So now you have to take your monthly benefit amount and determine how many months it would take for SSA to withhold the $8,760 in excess earnings.  Since your monthly Social Security retirement benefit is $1,100, it would take approximately eight months to withhold the excess earnings from your monthly benefits.

In this example, you would not qualify for a monthly benefit until September 2014.  It is important to understand that you must apply for benefits in January in order to have January considered as one of the months that can be used to count towards the excess earnings. If you do not contact Social Security until February to apply for your retirement benefit, then February is the first month that can be used to count towards the excess earnings. As long as you apply in January, or you contact us in January and schedule an appointment, you will be able to include January for the purpose of counting your excess earnings.

You can learn more on our website at http://ssa.gov/retire2/whileworking.htm.

Question:

My daughter is nineteen years old. In her senior year of high school, she had an accident that paralyzed her. It does not look like she will be able to work in the near future, and since she has never worked she has not paid Social Security taxes. Can Social Security still help her?

Answer:

Your daughter may qualify for Supplemental Security Income (SSI) benefits. SSI is a needs-based program paid for by general revenue taxes and run by Social Security. It helps provide monetary support to people who are disabled and who have not paid enough in Social Security taxes to qualify for Social Security disability benefits.

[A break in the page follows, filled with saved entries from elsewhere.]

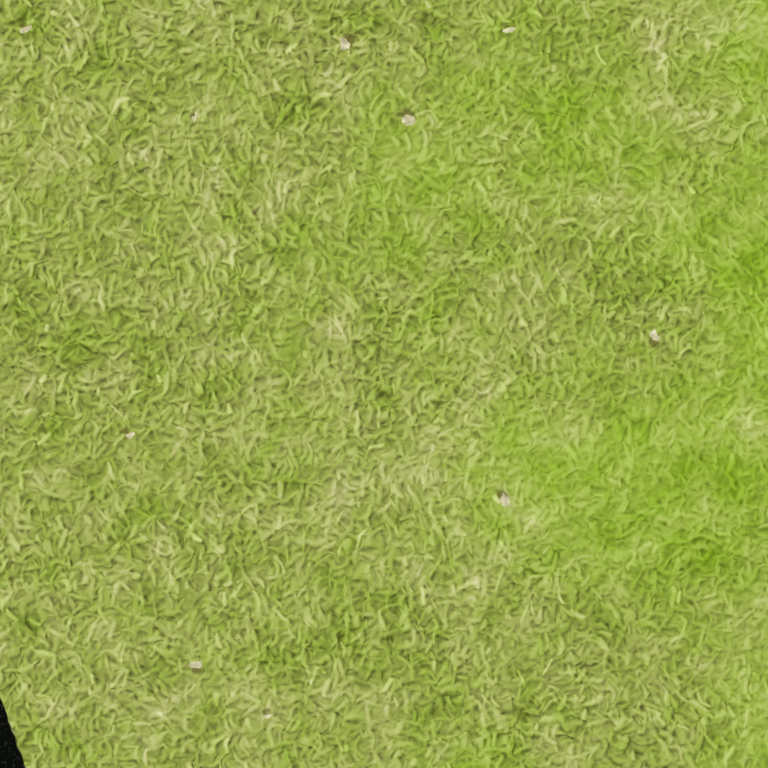
Give the GLSL for this texture, as a three.js fragment shader.

```glsl
// Sunlit lawn: short tangled grass blades, lush and dry patches, a few dead leaves and a dark corner.
varying vec2 vUv;

vec2 hash2(vec2 p) {
  vec3 q = fract(p.xyx * vec3(0.1031, 0.103, 0.0973));
  q += dot(q, q.yzx + 33.33);
  return fract((q.xx + q.yz) * q.zy);
}

float gradientNoise(vec2 p) {
  vec2 i = floor(p), f = fract(p);
  vec2 u = f * f * f * (f * (f * 6.0 - 15.0) + 10.0);
  vec2 e = vec2(1.0, 0.0);
  float a = dot(hash2(i) * 2.0 - 1.0, f);
  float b = dot(hash2(i + e.xy) * 2.0 - 1.0, f - e.xy);
  float c = dot(hash2(i + e.yx) * 2.0 - 1.0, f - e.yx);
  float d = dot(hash2(i + e.xx) * 2.0 - 1.0, f - e.xx);
  return mix(mix(a, b, u.x), mix(c, d, u.x), u.y);
}

float fbm(vec2 p) {
  float sum = 0.0, amp = 1.0;
  for (int i = 0; i < 4; i++) {
    sum += amp * gradientNoise(p);
    p = p * 2.03 + 17.7;
    amp *= 0.55;
  }
  return sum;
}

vec2 rotate(vec2 p, float a) {
  float c = cos(a), s = sin(a);
  return vec2(c * p.x + s * p.y, c * p.y - s * p.x);
}

// Coverage of a soft tapered blade lying along x
float bladeMask(vec2 q, float halfLength, float halfWidth, float blur) {
  float t = q.x / halfLength;
  float taper = max(1.0 - t * t, 0.0);
  float ends = smoothstep(0.0, 0.6, taper);
  return ends * (1.0 - smoothstep(-blur, blur, abs(q.y) - halfWidth * sqrt(taper)));
}

// Lays one layer of blades over the turf: x is brightness, y is dryness
vec2 addBlades(vec2 turf, vec2 uv, float layer, float flow) {
  vec2 p = uv * (74.0 - 5.0 * layer) + layer * 37.3 + 5.0;
  vec2 cell = floor(p);
  for (int y = -1; y <= 1; y++) {
    for (int x = -1; x <= 1; x++) {
      vec2 id = cell + vec2(float(x), float(y));
      vec2 r = hash2(id + 11.0);
      vec2 s = hash2(id + 173.0);
      vec2 q = rotate(p - id - hash2(id + 71.0), flow + (r.x - 0.5) * 2.6);
      q.y += (s.x - 0.5) * 0.5 * q.x * q.x;
      float halfLength = mix(0.3, 0.97, r.y);
      float halfWidth = mix(0.07, 0.19, s.y);
      float shadow = bladeMask(q + vec2(0.05, 0.24), halfLength, halfWidth, 0.2);
      float blade = bladeMask(q, halfLength, halfWidth, 0.14);
      float tone = 0.26 + 0.05 * layer + 0.5 * fract(r.x * 7.0 + s.y * 5.0);
      tone += 0.3 * q.y + 0.25 * step(0.94, s.x);
      turf.x -= 0.18 * shadow;
      turf = mix(turf, vec2(tone, fract(s.x * 9.0 + r.y)), blade * mix(0.5, 0.95, r.x));
    }
  }
  return turf;
}

vec3 grassColor(float tone) {
  vec3 shade = vec3(0.41, 0.455, 0.175);
  vec3 green = vec3(0.61, 0.69, 0.285);
  vec3 sunlit = vec3(0.81, 0.86, 0.54);
  vec3 c = mix(shade, green, clamp(tone * 2.0, -0.35, 1.0));
  return mix(c, sunlit, clamp(tone * 2.0 - 1.0, 0.0, 1.15));
}

// Sparse crumpled leaf scraps, each with a small brown shadow
vec3 addLeaves(vec3 color, vec2 uv) {
  vec2 p = uv * 10.0;
  vec2 id = floor(p);
  vec2 r = hash2(id + 301.0);
  vec2 q = rotate(p - id - 0.3 - 0.4 * hash2(id + 47.0), r.y * 6.28);
  float size = mix(0.05, 0.11, r.y) * step(r.x, 0.09);
  float ragged = 0.11 * gradientNoise(p * 9.0) + 0.05 * gradientNoise(p * 21.0);
  float leaf = length(q * vec2(1.0, 1.7)) + ragged - size;
  float shadow = length((q - vec2(-0.04, 0.06)) * vec2(1.0, 1.5)) - ragged - size;
  float present = step(0.01, size);
  color = mix(color, vec3(0.36, 0.33, 0.18), 0.6 * present * (1.0 - smoothstep(-0.05, 0.03, shadow)));
  vec3 paper = vec3(0.82, 0.79, 0.66) + 0.25 * gradientNoise(p * 14.0);
  return mix(color, paper, 0.9 * present * (1.0 - smoothstep(-0.025, 0.025, leaf)));
}

void main() {
  vec2 uv = vUv;
  float patches = fbm(uv * 4.0 + 3.0);
  float clumps = fbm(uv * 17.0 + 41.0);
  float tufts = gradientNoise(uv * 48.0 + 7.0);
  float lush = smoothstep(-0.35, 0.65, fbm(uv * 3.0 + 23.0) + 1.1 * (uv.x - 0.58));
  float flow = 0.8 + 2.2 * gradientNoise(uv * 8.0 + 9.0);

  // Tangled turf, warped a little so that no two blades look alike
  vec2 warp = vec2(gradientNoise(uv * 55.0), gradientNoise(uv * 55.0 + 31.0));
  vec2 turf = vec2(0.36 + 0.3 * gradientNoise(uv * 100.0), 0.5);
  for (int i = 0; i < 5; i++) turf = addBlades(turf, uv + 0.006 * warp, float(i), flow);
  float clarity = 0.85 + 0.3 * fbm(uv * 9.0 + 61.0) - 0.3 * lush;
  float tone = mix(0.55, turf.x, clamp(clarity, 0.4, 1.05));
  tone += 0.02 + 0.13 * patches + 0.22 * clumps + 0.16 * tufts + 0.1 * gradientNoise(uv * 150.0);

  // Lush green against straw
  vec3 color = grassColor(tone);
  float dry = 0.6 * (turf.y - 0.5) + 0.7 * (0.4 - lush) + 0.6 * clumps + 0.3 * patches;
  color += dry * vec3(0.05, -0.025, 0.12);
  color = addLeaves(color, uv);

  // Dark ground past the lawn edge
  float edge = uv.x + 0.36 * uv.y - 0.033 + 0.004 * gradientNoise(uv * 90.0);
  vec3 ground = vec3(0.04, 0.05, 0.03) + 0.2 * max(gradientNoise(uv * 200.0), 0.0);
  color = mix(ground, color, smoothstep(-0.002, 0.002, edge));
  gl_FragColor = vec4(clamp(color, 0.0, 1.0), 1.0);
}
```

To qualify for SSI, a person must be disabled, and have limited resources and income. For more information, visit our website and check out our publication, You May Be Able To Get SSI, at http://www.socialsecurity.gov/pubs.

Oscar Garcia is a Public Affairs Specialist with the Social Security Administration. You can direct your questions to him at: SSA, 411 Richland Hills Drive, San Antonio, Texas, 78245. You can also email him at Oscar.h.garcia@ssa.gov.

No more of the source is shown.